The legal situation of Belgian gay men and lesbians may be perceived as one of the best in Europe. Indeed, the Belgian Parliament has legalized marriage and parenting for same-sex couples, has enacted anti-discrimination laws, and has designed and funded several action plans to combat homophobia. Since the opening up of marriage to same-sex couples in 2003, around a thousand gay and a thousand lesbian marriages are celebrated each year in Belgium (Direction Générale Statistique et Information Économique, 2015). Moreover, since the legalization of parenthood for gay men and lesbians, more and more same-sex couples adopt children or resort to artificial insemination, and the total number of children growing up with same-sex parents is growing steadily. Thus, a new reality is emerging: the reality of same-sex headed families.
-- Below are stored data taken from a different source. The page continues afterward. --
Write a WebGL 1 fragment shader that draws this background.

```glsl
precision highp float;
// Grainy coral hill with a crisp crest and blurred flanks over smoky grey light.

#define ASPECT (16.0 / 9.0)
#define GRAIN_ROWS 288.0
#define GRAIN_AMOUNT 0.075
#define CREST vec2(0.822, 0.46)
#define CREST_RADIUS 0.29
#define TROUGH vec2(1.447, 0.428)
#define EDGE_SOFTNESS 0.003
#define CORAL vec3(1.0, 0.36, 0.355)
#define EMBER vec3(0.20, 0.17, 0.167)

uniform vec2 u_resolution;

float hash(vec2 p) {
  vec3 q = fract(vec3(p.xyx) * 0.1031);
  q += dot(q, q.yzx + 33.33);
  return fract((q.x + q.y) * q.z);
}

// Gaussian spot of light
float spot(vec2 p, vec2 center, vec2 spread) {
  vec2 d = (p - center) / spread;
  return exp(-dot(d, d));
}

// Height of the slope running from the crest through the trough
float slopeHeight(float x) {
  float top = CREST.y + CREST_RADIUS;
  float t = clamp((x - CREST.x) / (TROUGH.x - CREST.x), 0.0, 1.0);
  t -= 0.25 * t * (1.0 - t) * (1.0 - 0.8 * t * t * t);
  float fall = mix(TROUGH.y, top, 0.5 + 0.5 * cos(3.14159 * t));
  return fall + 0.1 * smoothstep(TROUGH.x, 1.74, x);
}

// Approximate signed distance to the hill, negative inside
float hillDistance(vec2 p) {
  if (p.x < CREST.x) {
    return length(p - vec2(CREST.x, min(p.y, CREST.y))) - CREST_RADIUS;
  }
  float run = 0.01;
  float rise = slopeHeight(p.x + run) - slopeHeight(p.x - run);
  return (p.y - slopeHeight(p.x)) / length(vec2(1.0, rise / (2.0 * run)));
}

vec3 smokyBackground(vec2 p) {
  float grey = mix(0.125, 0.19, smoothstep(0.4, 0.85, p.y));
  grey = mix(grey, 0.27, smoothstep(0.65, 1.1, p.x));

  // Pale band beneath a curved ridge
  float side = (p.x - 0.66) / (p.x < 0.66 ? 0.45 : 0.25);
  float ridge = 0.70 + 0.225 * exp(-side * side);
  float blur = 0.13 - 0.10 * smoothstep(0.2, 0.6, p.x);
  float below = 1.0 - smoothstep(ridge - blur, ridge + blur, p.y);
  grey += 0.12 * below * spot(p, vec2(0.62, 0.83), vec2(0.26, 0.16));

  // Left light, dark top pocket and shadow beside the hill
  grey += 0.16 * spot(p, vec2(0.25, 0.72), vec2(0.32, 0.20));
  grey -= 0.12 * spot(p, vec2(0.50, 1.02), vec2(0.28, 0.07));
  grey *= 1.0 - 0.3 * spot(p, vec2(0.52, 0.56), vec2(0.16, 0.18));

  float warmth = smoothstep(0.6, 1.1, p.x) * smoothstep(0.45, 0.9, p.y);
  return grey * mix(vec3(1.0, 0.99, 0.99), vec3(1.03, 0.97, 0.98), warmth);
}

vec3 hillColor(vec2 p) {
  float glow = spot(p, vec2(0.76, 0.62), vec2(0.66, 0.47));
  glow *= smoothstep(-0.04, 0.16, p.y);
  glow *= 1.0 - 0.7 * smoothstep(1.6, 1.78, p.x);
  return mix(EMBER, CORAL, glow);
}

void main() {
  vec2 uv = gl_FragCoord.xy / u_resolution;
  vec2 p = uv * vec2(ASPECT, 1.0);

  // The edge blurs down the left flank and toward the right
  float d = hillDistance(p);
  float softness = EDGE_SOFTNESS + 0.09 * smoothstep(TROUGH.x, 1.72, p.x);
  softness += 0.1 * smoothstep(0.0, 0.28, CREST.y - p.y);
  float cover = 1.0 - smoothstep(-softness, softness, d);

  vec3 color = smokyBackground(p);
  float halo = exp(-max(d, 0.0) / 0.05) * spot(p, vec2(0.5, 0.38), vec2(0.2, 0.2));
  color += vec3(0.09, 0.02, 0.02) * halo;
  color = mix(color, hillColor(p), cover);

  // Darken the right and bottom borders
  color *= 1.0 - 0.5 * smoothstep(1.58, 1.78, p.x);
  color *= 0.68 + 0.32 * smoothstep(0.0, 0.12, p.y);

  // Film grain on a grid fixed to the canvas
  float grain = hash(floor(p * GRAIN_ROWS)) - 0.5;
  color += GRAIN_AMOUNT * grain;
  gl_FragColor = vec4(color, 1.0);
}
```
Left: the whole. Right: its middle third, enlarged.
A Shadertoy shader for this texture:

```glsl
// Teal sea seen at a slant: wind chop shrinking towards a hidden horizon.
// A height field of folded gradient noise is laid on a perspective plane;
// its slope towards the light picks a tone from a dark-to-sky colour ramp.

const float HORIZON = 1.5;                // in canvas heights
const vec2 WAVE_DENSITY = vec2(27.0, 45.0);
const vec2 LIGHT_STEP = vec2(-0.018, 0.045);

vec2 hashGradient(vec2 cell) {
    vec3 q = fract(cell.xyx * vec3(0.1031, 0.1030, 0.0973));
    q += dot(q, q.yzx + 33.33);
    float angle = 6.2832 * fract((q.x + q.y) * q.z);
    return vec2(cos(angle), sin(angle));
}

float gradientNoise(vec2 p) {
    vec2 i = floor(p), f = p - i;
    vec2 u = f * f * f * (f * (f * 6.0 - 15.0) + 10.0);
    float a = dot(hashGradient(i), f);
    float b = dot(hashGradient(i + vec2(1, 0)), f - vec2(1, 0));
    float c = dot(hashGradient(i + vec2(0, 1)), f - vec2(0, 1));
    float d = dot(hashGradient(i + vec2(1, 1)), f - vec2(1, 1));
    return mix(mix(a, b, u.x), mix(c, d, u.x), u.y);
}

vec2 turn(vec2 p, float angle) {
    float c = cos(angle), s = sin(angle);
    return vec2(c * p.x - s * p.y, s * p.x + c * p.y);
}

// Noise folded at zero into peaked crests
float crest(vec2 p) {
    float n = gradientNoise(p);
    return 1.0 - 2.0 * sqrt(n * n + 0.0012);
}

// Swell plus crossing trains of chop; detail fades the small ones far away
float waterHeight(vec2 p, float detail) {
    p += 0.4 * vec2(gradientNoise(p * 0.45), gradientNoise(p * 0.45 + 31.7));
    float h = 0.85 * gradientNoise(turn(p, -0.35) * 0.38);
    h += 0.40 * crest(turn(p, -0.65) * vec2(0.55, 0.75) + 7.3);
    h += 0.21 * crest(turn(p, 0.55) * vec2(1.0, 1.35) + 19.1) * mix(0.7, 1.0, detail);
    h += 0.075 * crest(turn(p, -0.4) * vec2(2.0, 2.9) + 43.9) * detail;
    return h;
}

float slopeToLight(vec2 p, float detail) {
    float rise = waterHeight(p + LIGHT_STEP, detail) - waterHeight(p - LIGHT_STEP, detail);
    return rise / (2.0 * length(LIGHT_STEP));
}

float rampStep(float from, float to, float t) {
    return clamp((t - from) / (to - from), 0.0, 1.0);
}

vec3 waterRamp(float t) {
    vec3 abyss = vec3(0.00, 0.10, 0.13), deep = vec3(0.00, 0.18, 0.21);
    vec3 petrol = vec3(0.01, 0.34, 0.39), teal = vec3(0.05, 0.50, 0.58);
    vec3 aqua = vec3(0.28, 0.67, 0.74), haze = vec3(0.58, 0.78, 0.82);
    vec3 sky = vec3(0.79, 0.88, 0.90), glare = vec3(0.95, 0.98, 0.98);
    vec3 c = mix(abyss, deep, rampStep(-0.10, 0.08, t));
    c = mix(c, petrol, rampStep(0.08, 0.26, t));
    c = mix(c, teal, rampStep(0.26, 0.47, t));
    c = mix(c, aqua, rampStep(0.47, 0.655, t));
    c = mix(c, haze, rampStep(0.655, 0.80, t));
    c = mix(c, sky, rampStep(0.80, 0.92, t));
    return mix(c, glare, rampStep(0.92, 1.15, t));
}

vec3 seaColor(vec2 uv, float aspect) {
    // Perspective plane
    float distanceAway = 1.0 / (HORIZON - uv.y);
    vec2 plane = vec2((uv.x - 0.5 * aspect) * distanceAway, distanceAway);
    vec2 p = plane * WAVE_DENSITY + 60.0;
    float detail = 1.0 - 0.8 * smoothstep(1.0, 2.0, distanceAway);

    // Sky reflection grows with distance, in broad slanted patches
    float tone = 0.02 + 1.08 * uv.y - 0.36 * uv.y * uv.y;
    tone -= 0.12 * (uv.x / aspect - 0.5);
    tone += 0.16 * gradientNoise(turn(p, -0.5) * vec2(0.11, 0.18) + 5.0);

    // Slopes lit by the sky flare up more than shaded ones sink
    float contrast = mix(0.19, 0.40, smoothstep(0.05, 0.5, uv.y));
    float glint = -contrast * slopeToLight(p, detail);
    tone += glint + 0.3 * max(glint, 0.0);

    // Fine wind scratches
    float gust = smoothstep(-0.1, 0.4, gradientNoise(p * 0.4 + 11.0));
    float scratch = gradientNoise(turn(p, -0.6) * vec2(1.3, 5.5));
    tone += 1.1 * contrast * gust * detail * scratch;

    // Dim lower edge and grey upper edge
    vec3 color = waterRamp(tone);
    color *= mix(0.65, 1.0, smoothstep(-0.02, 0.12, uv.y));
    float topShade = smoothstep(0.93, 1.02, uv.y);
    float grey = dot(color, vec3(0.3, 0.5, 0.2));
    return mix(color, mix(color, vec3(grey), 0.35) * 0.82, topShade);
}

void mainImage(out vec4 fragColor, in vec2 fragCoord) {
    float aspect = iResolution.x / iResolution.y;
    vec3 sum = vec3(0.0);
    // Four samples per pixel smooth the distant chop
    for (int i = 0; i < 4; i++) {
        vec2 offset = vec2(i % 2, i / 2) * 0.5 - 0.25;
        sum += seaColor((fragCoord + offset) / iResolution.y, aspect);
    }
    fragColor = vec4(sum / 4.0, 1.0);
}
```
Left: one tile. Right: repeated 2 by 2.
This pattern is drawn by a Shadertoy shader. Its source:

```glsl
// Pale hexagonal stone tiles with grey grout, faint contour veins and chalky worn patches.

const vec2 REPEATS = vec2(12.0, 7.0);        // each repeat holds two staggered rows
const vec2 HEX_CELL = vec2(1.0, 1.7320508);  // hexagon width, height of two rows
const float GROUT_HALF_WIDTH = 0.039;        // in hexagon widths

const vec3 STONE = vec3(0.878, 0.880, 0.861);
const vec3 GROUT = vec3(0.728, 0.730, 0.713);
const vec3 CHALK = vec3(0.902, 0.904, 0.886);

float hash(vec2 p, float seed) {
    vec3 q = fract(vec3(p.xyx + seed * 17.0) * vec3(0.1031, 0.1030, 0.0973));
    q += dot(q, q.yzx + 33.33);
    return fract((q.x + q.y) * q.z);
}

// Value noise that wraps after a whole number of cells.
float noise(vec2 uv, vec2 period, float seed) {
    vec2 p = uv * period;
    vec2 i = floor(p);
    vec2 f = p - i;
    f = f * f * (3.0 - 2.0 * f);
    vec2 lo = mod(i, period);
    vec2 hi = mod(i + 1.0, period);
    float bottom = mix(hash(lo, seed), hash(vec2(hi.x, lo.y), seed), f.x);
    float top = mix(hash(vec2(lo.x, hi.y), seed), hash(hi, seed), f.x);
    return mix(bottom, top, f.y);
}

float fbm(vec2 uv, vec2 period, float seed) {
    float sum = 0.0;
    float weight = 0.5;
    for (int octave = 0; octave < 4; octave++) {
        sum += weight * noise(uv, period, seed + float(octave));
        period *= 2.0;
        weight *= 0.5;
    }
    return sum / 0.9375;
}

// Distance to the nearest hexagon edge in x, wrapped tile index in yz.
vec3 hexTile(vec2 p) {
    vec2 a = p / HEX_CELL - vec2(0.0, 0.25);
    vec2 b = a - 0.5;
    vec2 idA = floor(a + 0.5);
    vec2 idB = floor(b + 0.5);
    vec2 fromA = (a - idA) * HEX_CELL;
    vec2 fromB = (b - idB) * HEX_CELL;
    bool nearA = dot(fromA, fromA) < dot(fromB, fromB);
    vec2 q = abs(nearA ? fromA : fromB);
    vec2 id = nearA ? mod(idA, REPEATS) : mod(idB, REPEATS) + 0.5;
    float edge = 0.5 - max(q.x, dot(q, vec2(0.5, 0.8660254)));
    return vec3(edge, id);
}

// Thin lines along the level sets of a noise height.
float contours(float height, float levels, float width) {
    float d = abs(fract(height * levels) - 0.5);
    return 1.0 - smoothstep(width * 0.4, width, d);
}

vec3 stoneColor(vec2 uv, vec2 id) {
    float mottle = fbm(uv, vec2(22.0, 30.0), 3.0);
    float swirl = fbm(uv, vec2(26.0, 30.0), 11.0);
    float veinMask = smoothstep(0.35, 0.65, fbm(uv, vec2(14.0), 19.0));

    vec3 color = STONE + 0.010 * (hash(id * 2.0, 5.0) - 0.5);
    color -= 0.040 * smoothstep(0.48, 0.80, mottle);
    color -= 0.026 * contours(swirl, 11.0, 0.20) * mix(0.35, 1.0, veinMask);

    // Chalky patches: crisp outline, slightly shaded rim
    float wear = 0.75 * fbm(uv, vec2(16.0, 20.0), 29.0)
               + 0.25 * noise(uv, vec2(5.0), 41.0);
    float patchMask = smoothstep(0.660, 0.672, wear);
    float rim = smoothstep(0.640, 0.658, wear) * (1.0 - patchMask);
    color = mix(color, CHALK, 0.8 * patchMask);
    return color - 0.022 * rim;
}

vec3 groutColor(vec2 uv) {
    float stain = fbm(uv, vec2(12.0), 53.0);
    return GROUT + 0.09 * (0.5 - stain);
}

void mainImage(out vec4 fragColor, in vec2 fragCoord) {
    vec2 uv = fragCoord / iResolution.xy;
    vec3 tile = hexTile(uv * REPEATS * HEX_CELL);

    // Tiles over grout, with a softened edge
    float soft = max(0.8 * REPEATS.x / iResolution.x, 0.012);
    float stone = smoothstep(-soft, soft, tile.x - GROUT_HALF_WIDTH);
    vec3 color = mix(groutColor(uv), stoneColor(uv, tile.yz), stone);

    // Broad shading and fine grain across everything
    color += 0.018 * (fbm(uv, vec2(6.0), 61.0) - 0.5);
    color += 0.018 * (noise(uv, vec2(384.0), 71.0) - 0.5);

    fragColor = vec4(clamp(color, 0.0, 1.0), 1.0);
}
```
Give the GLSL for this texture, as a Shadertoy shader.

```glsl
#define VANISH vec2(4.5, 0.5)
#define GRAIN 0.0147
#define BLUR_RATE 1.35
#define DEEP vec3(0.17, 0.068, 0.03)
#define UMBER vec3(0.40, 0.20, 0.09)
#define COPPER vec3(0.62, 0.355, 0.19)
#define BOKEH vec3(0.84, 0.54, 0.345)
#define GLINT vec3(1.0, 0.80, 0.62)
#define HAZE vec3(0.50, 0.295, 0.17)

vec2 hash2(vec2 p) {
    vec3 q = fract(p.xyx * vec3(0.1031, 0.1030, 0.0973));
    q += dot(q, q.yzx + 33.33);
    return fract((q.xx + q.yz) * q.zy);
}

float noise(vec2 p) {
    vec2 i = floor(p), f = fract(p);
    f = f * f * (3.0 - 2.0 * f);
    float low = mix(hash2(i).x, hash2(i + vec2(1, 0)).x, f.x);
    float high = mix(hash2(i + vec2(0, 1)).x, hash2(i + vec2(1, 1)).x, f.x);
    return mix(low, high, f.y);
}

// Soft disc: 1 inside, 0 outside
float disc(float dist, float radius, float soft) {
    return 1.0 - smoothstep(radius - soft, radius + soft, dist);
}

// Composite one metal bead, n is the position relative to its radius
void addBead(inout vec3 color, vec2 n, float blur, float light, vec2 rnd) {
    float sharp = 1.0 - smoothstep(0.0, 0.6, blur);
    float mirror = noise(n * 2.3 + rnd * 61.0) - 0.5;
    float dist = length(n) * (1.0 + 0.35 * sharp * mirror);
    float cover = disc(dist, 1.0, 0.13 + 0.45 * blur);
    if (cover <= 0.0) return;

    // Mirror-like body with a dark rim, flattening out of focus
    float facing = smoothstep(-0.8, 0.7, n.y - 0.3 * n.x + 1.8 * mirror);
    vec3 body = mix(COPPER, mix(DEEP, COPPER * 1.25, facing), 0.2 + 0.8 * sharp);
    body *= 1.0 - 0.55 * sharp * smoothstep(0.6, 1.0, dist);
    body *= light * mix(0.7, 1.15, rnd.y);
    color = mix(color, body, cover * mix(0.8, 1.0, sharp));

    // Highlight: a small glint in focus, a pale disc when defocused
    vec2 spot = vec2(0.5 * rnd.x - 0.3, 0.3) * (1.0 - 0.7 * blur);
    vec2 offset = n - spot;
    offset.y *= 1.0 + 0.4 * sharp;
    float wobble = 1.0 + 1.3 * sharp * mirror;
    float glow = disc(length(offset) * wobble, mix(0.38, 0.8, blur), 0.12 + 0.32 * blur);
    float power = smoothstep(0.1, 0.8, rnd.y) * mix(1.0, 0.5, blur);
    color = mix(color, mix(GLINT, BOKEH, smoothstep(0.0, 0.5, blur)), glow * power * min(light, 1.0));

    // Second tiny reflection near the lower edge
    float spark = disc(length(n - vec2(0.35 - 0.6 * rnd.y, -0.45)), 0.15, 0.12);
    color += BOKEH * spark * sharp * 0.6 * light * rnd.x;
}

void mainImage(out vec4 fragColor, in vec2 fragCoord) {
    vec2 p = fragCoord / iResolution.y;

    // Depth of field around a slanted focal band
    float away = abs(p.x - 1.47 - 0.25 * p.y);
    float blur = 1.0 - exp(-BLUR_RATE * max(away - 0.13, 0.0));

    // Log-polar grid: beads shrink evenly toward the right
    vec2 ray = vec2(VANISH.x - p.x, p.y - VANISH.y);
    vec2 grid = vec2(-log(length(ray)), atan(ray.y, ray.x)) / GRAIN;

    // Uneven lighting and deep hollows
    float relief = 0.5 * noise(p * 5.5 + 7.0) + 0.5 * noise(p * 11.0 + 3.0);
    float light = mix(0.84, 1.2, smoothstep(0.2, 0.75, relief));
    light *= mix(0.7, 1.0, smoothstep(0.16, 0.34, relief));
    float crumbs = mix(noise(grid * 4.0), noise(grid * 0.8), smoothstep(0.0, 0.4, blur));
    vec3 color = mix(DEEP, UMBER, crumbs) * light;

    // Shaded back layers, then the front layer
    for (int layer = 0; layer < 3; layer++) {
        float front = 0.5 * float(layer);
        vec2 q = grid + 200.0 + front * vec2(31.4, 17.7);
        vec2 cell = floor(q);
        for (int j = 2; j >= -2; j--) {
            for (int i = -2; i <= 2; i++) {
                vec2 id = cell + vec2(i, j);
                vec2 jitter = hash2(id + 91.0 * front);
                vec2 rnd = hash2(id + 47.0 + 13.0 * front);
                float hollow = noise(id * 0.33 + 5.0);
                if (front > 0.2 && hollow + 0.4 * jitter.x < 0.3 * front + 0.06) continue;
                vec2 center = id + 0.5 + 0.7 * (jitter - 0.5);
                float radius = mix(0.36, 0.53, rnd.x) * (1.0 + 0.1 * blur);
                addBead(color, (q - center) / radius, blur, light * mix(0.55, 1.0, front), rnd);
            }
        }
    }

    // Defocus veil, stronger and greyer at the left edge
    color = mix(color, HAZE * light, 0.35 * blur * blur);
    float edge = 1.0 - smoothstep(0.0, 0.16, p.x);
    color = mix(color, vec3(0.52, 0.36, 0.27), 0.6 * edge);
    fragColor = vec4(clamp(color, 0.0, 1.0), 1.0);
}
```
However, in spite of the civil rights granted to gay men and lesbians, the issue of social acceptance of same-sex couples and their children still remains, and Belgium continues to record increasing levels of violence against homosexual people. Therefore, the main objective of the present thesis was to explore Belgian heterosexuals’ attitudes towards same-sex marriage and same-sex parenting. The first goal was to investigate the social and personal factors that may be associated with positive and negative attitudes towards same-sex marriage and those towards same-sex parenting (Study 1). The results of self-report questionnaires (N = 1168) revealed that the general attitude towards gay men and lesbians, gender-role traditionalism, beliefs in the origin of homosexuality, representations about child well-being and contact are major predictors of attitudes towards gay and lesbian civil rights. Moreover, results revealed that attitudes differed according to participant’s gender (heterosexual men are less supportive of both same-sex marriage and same-sex parenting than heterosexual women). The respective role of several variables was also discussed (gender-role traditionalism, beliefs in the origin of homosexuality, general attitudes towards gay men and lesbians, representations of child well-being and contact). We demonstrated that increasing intergroup contact can help diminish the impact of some personal beliefs on attitudes towards same-sex parenting. Moreover, results revealed that the degree of support differed in regard to the different types of parenthood.
Also, several authors in the field of social psychology highlighted the role of beliefs and social representations upon attitudes (Dardenne, 2006). Specifically, attitudes towards gay men and lesbians as parents seem to be somehow beliefs-based (Costa, 2013). Our next objectives were to explore the arguments in favour and against same-sex parenting, both in the general population through the comments posted on social networks (Study 2) and with health-care professionals working in family counselling centres (Study 3). Both studies highlighted positive and negative arguments, each linked to one of the following category: societal and legal context, religiosity, contact, representations of homosexuality, gender-role traditionalism, general attitudes towards gay men and lesbians and representations about child well-being. Moreover, a comparative analysis of the two samples allowed us to state that the arguments held by the social workers are quite similar to those held by the citizens in the general population. Thus, we concluded that health-care professionals’ attitudes are based on naïve knowledge rather than on scientific knowledge, and this lack of scientific knowledge on same-sex parenting has an impact not only on social workers’ attitudes but also on their interventions.
To conclude, our work demonstrated that, in Belgium, the barriers to accepting rainbow couples and families are no longer legal, but social. Nearly ten years after the law on adoption for same-sex couples, the country remains relatively conservative and traditional in some regards. Finally, we recommend that future research focuses upon same-sex parent families, in order to enrich the scientific data available on these families and their experiences.